Task item: Print out every line of the material exactly. Include no pictures.

Records for this exercise:
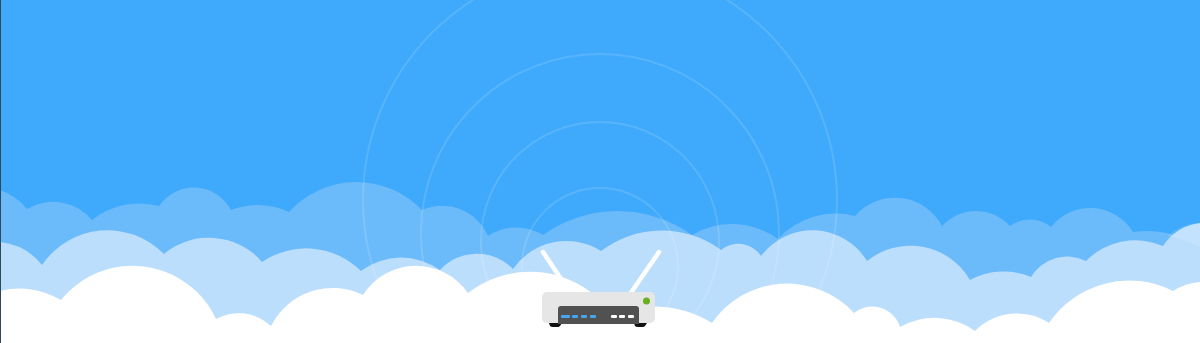
<!DOCTYPE html>
<html lang="en">
<head>
<meta charset="utf-8">
<title>Router in the clouds</title>
<style>
:root {
  --sky: #3fa9fc;
  --cloud-back: #6bbaf9;
  --cloud-mid: #bbdefd;
  --cloud-front: #fff;
  --router-body: #e6e6e6;
  --router-panel: #515151;
  --router-feet: #111;
  --led-power: #6ab023;
  --led-link: #45a5ee;
  --edge: #30485c;
}
html, body { margin: 0; overflow: hidden; background: var(--sky); }
.banner { display: block; width: 1200px; height: 343px; }
.sky { fill: var(--sky); }
.clouds-back { fill: var(--cloud-back); }
.clouds-mid { fill: var(--cloud-mid); }
.clouds-front { fill: var(--cloud-front); }
.cloud-overlap { fill: #fff; opacity: .12; }
.signal { fill: none; stroke: #fff; stroke-width: 2; opacity: .13; }
.antennas { stroke: #fff; stroke-width: 4.5; stroke-linecap: round; }
.body { fill: var(--router-body); }
.panel { fill: var(--router-panel); }
.feet { fill: var(--router-feet); }
.power { fill: var(--led-power); }
.link-leds { fill: var(--led-link); }
.port-leds { fill: #fff; }
.edge { fill: var(--edge); }
</style>
</head>
<body>
<svg class="banner" viewBox="0 0 1200 343" role="img" aria-label="Wireless router sending signal rings above layered clouds">
  <defs>
    <rect id="led" width="9" height="3" rx="1"/>
    <rect id="port" width="6" height="3" rx="1"/>
    <path id="foot" d="M0 0H13L11 3Q10 4 9 4H4Q2 4 1 3Z"/>
  </defs>

  <rect class="sky" width="1200" height="343"/>

  <path class="clouds-back" d="M0 190A60 60 0 0 1 27 209A51 51 0 0 1 92 220A76 76 0 0 1 159 206A42 42 0 0 1 231 210A73 73 0 0 1 289 212A91 91 0 0 1 422 210A50 50 0 0 1 488 236A51 51 0 0 1 543 235A128 128 0 0 1 692 235A78 78 0 0 1 778 239A78 78 0 0 1 855 216A53 53 0 0 1 942 226A46 46 0 0 1 1010 226A34 34 0 0 1 1051 227A50 50 0 0 1 1133 232A100 100 0 0 1 1200 247V343H0Z"/>

  <path class="clouds-mid" d="M0 242A62 62 0 0 1 42 265A79 79 0 0 1 164 254A70 70 0 0 1 262 262A78 78 0 0 1 361 271A67 67 0 0 1 440 270A50 50 0 0 1 513 269A65 65 0 0 1 601 251A100 100 0 0 1 721 250A27 27 0 0 1 761 256A64 64 0 0 1 867 261A69 69 0 0 1 970 280A70 70 0 0 1 1031 277A42 42 0 0 1 1086 261A69 69 0 0 1 1163 246A50 50 0 0 1 1200 223V343H0Z"/>
  <path class="cloud-overlap" d="M1167 236A50 50 0 0 1 1200 223V247A100 100 0 0 0 1167 236Z"/>

  <g class="signal">
    <circle cx="600" cy="200" r="237"/>
    <circle cx="600" cy="233" r="179"/>
    <circle cx="600" cy="241" r="119"/>
    <circle cx="600" cy="266" r="78"/>
  </g>

  <path class="clouds-front" d="M0 291A80 80 0 0 1 61 300A92 92 0 0 1 216 319A47 47 0 0 1 271 326A69 69 0 0 1 363 295A63 63 0 0 1 468 293A101 101 0 0 1 592 293L600 320A112 112 0 0 1 712 323A91 91 0 0 1 854 313A29 29 0 0 1 900 327A69 69 0 0 1 975 331A59 59 0 0 1 1049 323A97 97 0 0 1 1173 291A60 60 0 0 1 1200 282V343H0Z"/>

  <g class="router">
    <g class="antennas">
      <line x1="543" y1="252" x2="573" y2="297"/>
      <line x1="659" y1="252" x2="628" y2="297"/>
    </g>
    <g class="feet">
      <use href="#foot" x="549" y="323"/>
      <use href="#foot" x="634" y="323"/>
    </g>
    <rect class="body" x="542" y="292" width="113" height="31" rx="5"/>
    <path class="panel" d="M558 324V309Q558 306 561 306H636Q639 306 639 309V324Z"/>
    <circle class="power" cx="646.5" cy="301" r="3.5"/>
    <g class="link-leds">
      <use href="#led" x="561" y="315"/>
      <use href="#port" x="572" y="315"/>
      <use href="#port" x="581" y="315"/>
      <use href="#port" x="590" y="315"/>
    </g>
    <g class="port-leds">
      <use href="#port" x="611" y="315"/>
      <use href="#port" x="619" y="315"/>
      <use href="#port" x="628" y="315"/>
    </g>
  </g>

  <rect class="edge" width="1" height="343"/>
</svg>
</body>
</html>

Answer to this task:
<!DOCTYPE html>
<html lang="en">
<head>
<meta charset="utf-8">
<title>Router in the clouds</title>
<style>
:root {
  --sky: #3fa9fc;
  --cloud-back: #6bbaf9;
  --cloud-mid: #bbdefd;
  --cloud-front: #fff;
  --router-body: #e6e6e6;
  --router-panel: #515151;
  --router-feet: #111;
  --led-power: #6ab023;
  --led-link: #45a5ee;
  --edge: #30485c;
}
html, body { margin: 0; overflow: hidden; background: var(--sky); }
.banner { display: block; width: 1200px; height: 343px; }
.sky { fill: var(--sky); }
.clouds-back { fill: var(--cloud-back); }
.clouds-mid { fill: var(--cloud-mid); }
.clouds-front { fill: var(--cloud-front); }
.cloud-overlap { fill: #fff; opacity: .12; }
.signal { fill: none; stroke: #fff; stroke-width: 2; opacity: .13; }
.antennas { stroke: #fff; stroke-width: 4.5; stroke-linecap: round; }
.body { fill: var(--router-body); }
.panel { fill: var(--router-panel); }
.feet { fill: var(--router-feet); }
.power { fill: var(--led-power); }
.link-leds { fill: var(--led-link); }
.port-leds { fill: #fff; }
.edge { fill: var(--edge); }
</style>
</head>
<body>
<svg class="banner" viewBox="0 0 1200 343" role="img" aria-label="Wireless router sending signal rings above layered clouds">
  <defs>
    <rect id="led" width="9" height="3" rx="1"/>
    <rect id="port" width="6" height="3" rx="1"/>
    <path id="foot" d="M0 0H13L11 3Q10 4 9 4H4Q2 4 1 3Z"/>
  </defs>

  <rect class="sky" width="1200" height="343"/>

  <path class="clouds-back" d="M0 190A60 60 0 0 1 27 209A51 51 0 0 1 92 220A76 76 0 0 1 159 206A42 42 0 0 1 231 210A73 73 0 0 1 289 212A91 91 0 0 1 422 210A50 50 0 0 1 488 236A51 51 0 0 1 543 235A128 128 0 0 1 692 235A78 78 0 0 1 778 239A78 78 0 0 1 855 216A53 53 0 0 1 942 226A46 46 0 0 1 1010 226A34 34 0 0 1 1051 227A50 50 0 0 1 1133 232A100 100 0 0 1 1200 247V343H0Z"/>

  <path class="clouds-mid" d="M0 242A62 62 0 0 1 42 265A79 79 0 0 1 164 254A70 70 0 0 1 262 262A78 78 0 0 1 361 271A67 67 0 0 1 440 270A50 50 0 0 1 513 269A65 65 0 0 1 601 251A100 100 0 0 1 721 250A27 27 0 0 1 761 256A64 64 0 0 1 867 261A69 69 0 0 1 970 280A70 70 0 0 1 1031 277A42 42 0 0 1 1086 261A69 69 0 0 1 1163 246A50 50 0 0 1 1200 223V343H0Z"/>
  <path class="cloud-overlap" d="M1167 236A50 50 0 0 1 1200 223V247A100 100 0 0 0 1167 236Z"/>

  <g class="signal">
    <circle cx="600" cy="200" r="237"/>
    <circle cx="600" cy="233" r="179"/>
    <circle cx="600" cy="241" r="119"/>
    <circle cx="600" cy="266" r="78"/>
  </g>

  <path class="clouds-front" d="M0 291A80 80 0 0 1 61 300A92 92 0 0 1 216 319A47 47 0 0 1 271 326A69 69 0 0 1 363 295A63 63 0 0 1 468 293A101 101 0 0 1 592 293L600 320A112 112 0 0 1 712 323A91 91 0 0 1 854 313A29 29 0 0 1 900 327A69 69 0 0 1 975 331A59 59 0 0 1 1049 323A97 97 0 0 1 1173 291A60 60 0 0 1 1200 282V343H0Z"/>

  <g class="router">
    <g class="antennas">
      <line x1="543" y1="252" x2="573" y2="297"/>
      <line x1="659" y1="252" x2="628" y2="297"/>
    </g>
    <g class="feet">
      <use href="#foot" x="549" y="323"/>
      <use href="#foot" x="634" y="323"/>
    </g>
    <rect class="body" x="542" y="292" width="113" height="31" rx="5"/>
    <path class="panel" d="M558 324V309Q558 306 561 306H636Q639 306 639 309V324Z"/>
    <circle class="power" cx="646.5" cy="301" r="3.5"/>
    <g class="link-leds">
      <use href="#led" x="561" y="315"/>
      <use href="#port" x="572" y="315"/>
      <use href="#port" x="581" y="315"/>
      <use href="#port" x="590" y="315"/>
    </g>
    <g class="port-leds">
      <use href="#port" x="611" y="315"/>
      <use href="#port" x="619" y="315"/>
      <use href="#port" x="628" y="315"/>
    </g>
  </g>

  <rect class="edge" width="1" height="343"/>
</svg>
</body>
</html>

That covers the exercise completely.